A lot of readers emailed me about this, suggesting alternate explanations to the idea of boys simply needing a male teacher: One reader suggested that these teen boys needed an “Alpha male” to guide the “pack,” and that what I had taken merely as disruption before was actually their various attempts to assert dominance over each other–a valid theory that I had not even considered. Another reader suggested, particularly in view of the fact that the students acted up for my male co-teacher on a day when I was absent (and consistently try to one-up each other for my attention), that perhaps a “mother-father” pair was helping to make them feel comfortable in class. Indeed, when we were reading the Robert Hayden poem “Those Winter Sundays,” about a father’s devotion to his family, several of the kids plainly stated that they had limited contact with their dads, or had no fathers, period. They asked if they were allowed to read the poem and envision their mothers instead. Understandable, then, that they might derive a little bit of security from a makeshift familial structure in our classroom.
One reader asserted that the boys’ unwillingness to listen to female teachers was a sign of sexism, and of incipient social messages they receive to the effect that women have less value than men. While the same thought has crossed my mind, I’ve ultimately come to the view that my students weren’t so much being intentionally disrespectful, as they were lacking in awareness of how to treat a female in positional authority. I think due to several circumstances–my relative youth, the fact that I am shorter than most of them, my casual style of dress (slacks or jeans and school polo-shirt), and the fact that they are in uneasy teenage years when they’re trying to define their own gender identity–the kids may have been confused about how to treat me, especially with respect to themselves. When they saw that my male co-teacher, who is older and taller than I am and…well…male, was treating me respectfully and as his equal, they were able to use his behavior as a model for their own. Had I been the one to leave, and the other female special-education teacher remained in my place, I feel she would likely have experienced the same outcome.

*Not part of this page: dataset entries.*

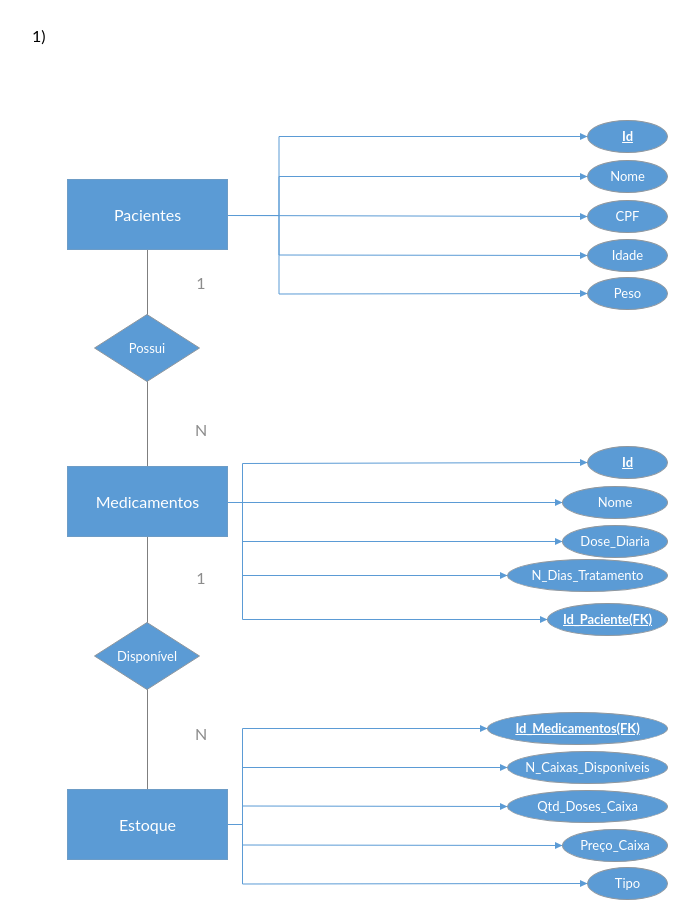
<!DOCTYPE html>
<html lang="pt-BR">
<head>
<meta charset="utf-8">
<title>Diagrama entidade-relacionamento</title>
<style>
:root {
  --node: #5b9bd5;
  --node-edge: #8f979e;
  --arrow: #5b9bd5;
  --link: #7f7f7f;
  --cardinality: #8c8c8c;
  --on-node: #fff;
  --ink: #000;
  --paper: #fff;
}
* { box-sizing: border-box; margin: 0; }
html, body { width: 680px; height: 912px; overflow: hidden; background: var(--paper); }
.diagram {
  position: relative;
  width: 680px;
  height: 912px;
  font-family: Lato, "Open Sans", sans-serif;
  font-size: 13px;
  line-height: 1;
}
.connectors { position: absolute; inset: 0; }
.arrows { fill: none; stroke: var(--arrow); stroke-width: 1; }
.links { stroke: var(--link); stroke-width: 1; }
.head { fill: var(--arrow); }
.diamond { fill: var(--node); stroke: var(--node-edge); }
.question { position: absolute; left: 32px; top: 28px; font-size: 16px; font-weight: 400; color: var(--ink); }
.entity, .relation, .attribute {
  position: absolute;
  display: flex;
  align-items: center;
  justify-content: center;
  color: var(--on-node);
  white-space: nowrap;
}
.entity {
  left: 67px;
  top: var(--y);
  width: 161px;
  height: 71px;
  background: var(--node);
  border: 1px solid #6d9cc6;
  font-size: 16px;
  font-weight: 400;
}
.relation { left: 94px; top: var(--y); width: 106px; height: 68px; }
.attribute {
  right: 12px;
  top: var(--y);
  width: var(--w, 81px);
  height: 33px;
  background: var(--node);
  border: 1px solid var(--node-edge);
  border-radius: 50%;
}
.key { font-weight: 700; text-decoration: underline; letter-spacing: -0.1px; }
.cardinality { position: absolute; left: 186px; top: var(--y); width: 30px; text-align: center; font-size: 16px; color: var(--cardinality); }
</style>
</head>
<body>
<main class="diagram">
  <svg class="connectors" width="680" height="912" viewBox="0 0 680 912" aria-hidden="true">
    <defs>
      <marker id="arrowhead" markerUnits="userSpaceOnUse" markerWidth="8" markerHeight="8" refX="7" refY="4" orient="auto">
        <polygon class="head" points="0,0.5 7.5,4 0,7.5"/>
      </marker>
    </defs>
    <g class="links">
      <line x1="147.5" y1="250" x2="147.5" y2="315"/>
      <line x1="147.5" y1="381" x2="147.5" y2="467"/>
      <line x1="147.5" y1="537" x2="147.5" y2="623"/>
      <line x1="147.5" y1="689" x2="147.5" y2="790"/>
    </g>
    <g class="arrows" marker-end="url(#arrowhead)">
      <path d="M228 215.5H279V136.5H587"/>
      <path d="M279 215.5V176.5H587"/>
      <path d="M228 215.5L587 216.5"/>
      <path d="M279 215.5V255L587 255.5"/>
      <path d="M279 215.5V294L587 293.5"/>
      <path d="M228 502.5H242.5V463.5L587 462.5"/>
      <path d="M228 502.5H562"/>
      <path d="M242.5 502.5V541.5H562"/>
      <path d="M242.5 502.5V575.5H507"/>
      <path d="M242.5 502.5V619.5H547"/>
      <path d="M228 824.5H242.5V728.5H487"/>
      <path d="M242.5 824.5V767.5H507"/>
      <path d="M242.5 824.5V806L507 806.5"/>
      <path d="M242.5 824.5V845L562 845.5"/>
      <path d="M242.5 824.5V884L587 883.5"/>
    </g>
    <polygon class="diamond" points="147,314.5 199.5,348 147,381.5 94.5,348"/>
    <polygon class="diamond" points="147,622.5 199.5,656 147,689.5 94.5,656"/>
  </svg>

  <h1 class="question">1)</h1>

  <section aria-label="Pacientes">
    <h2 class="entity" style="--y:179px">Pacientes</h2>
    <div class="attribute key" style="--y:120px">Id</div>
    <div class="attribute" style="--y:160px">Nome</div>
    <div class="attribute" style="--y:200px">CPF</div>
    <div class="attribute" style="--y:239px">Idade</div>
    <div class="attribute" style="--y:277px">Peso</div>
  </section>

  <span class="cardinality" style="--y:275px">1</span>
  <div class="relation" style="--y:314px">Possui</div>
  <span class="cardinality" style="--y:422px">N</span>

  <section aria-label="Medicamentos">
    <h2 class="entity" style="--y:466px">Medicamentos</h2>
    <div class="attribute key" style="--y:446px">Id</div>
    <div class="attribute" style="--y:486px; --w:106px">Nome</div>
    <div class="attribute" style="--y:525px; --w:106px">Dose_Diaria</div>
    <div class="attribute" style="--y:559px; --w:161px">N_Dias_Tratamento</div>
    <div class="attribute key" style="--y:603px; --w:121px">Id_Paciente(FK)</div>
  </section>

  <span class="cardinality" style="--y:570px">1</span>
  <div class="relation" style="--y:622px">Disponível</div>
  <span class="cardinality" style="--y:726px">N</span>

  <section aria-label="Estoque">
    <h2 class="entity" style="--y:789px">Estoque</h2>
    <div class="attribute key" style="--y:712px; --w:181px">Id_Medicamentos(FK)</div>
    <div class="attribute" style="--y:751px; --w:161px">N_Caixas_Disponiveis</div>
    <div class="attribute" style="--y:790px; --w:161px">Qtd_Doses_Caixa</div>
    <div class="attribute" style="--y:829px; --w:106px">Preço_Caixa</div>
    <div class="attribute" style="--y:867px">Tipo</div>
  </section>
</main>
</body>
</html>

Lastly, I cannot under-rate the importance of a skilled teacher, regardless of gender. I’ve been lucky that both of the special-education teachers with whom I’ve team-taught this year have been knowledgeable and experienced. Many years ago, when I was a new teacher in another school, I taught a similar, over-sized, almost all male special-education inclusion class. That time I was paired with a male special-education teacher. He was a well-meaning, highly educated, and kind person, but his spoken English was so heavily accented as to be difficult to understand, and he had even less classroom-management expertise than I did. When the kids were acting up (which was most of the time, because neither he nor I had any ability to control them), he would give me a “deer in headlights”-look and go to the back of the room, leaving me to manage the situation. Despite the presence of another adult in the room, and a male teacher at that, I felt utterly alone in trying to manage this difficult group of boys. Thus, at the end of the day, the gender of the teacher cannot be the only factor that predicts the success of the students–although, sometimes, it really does help.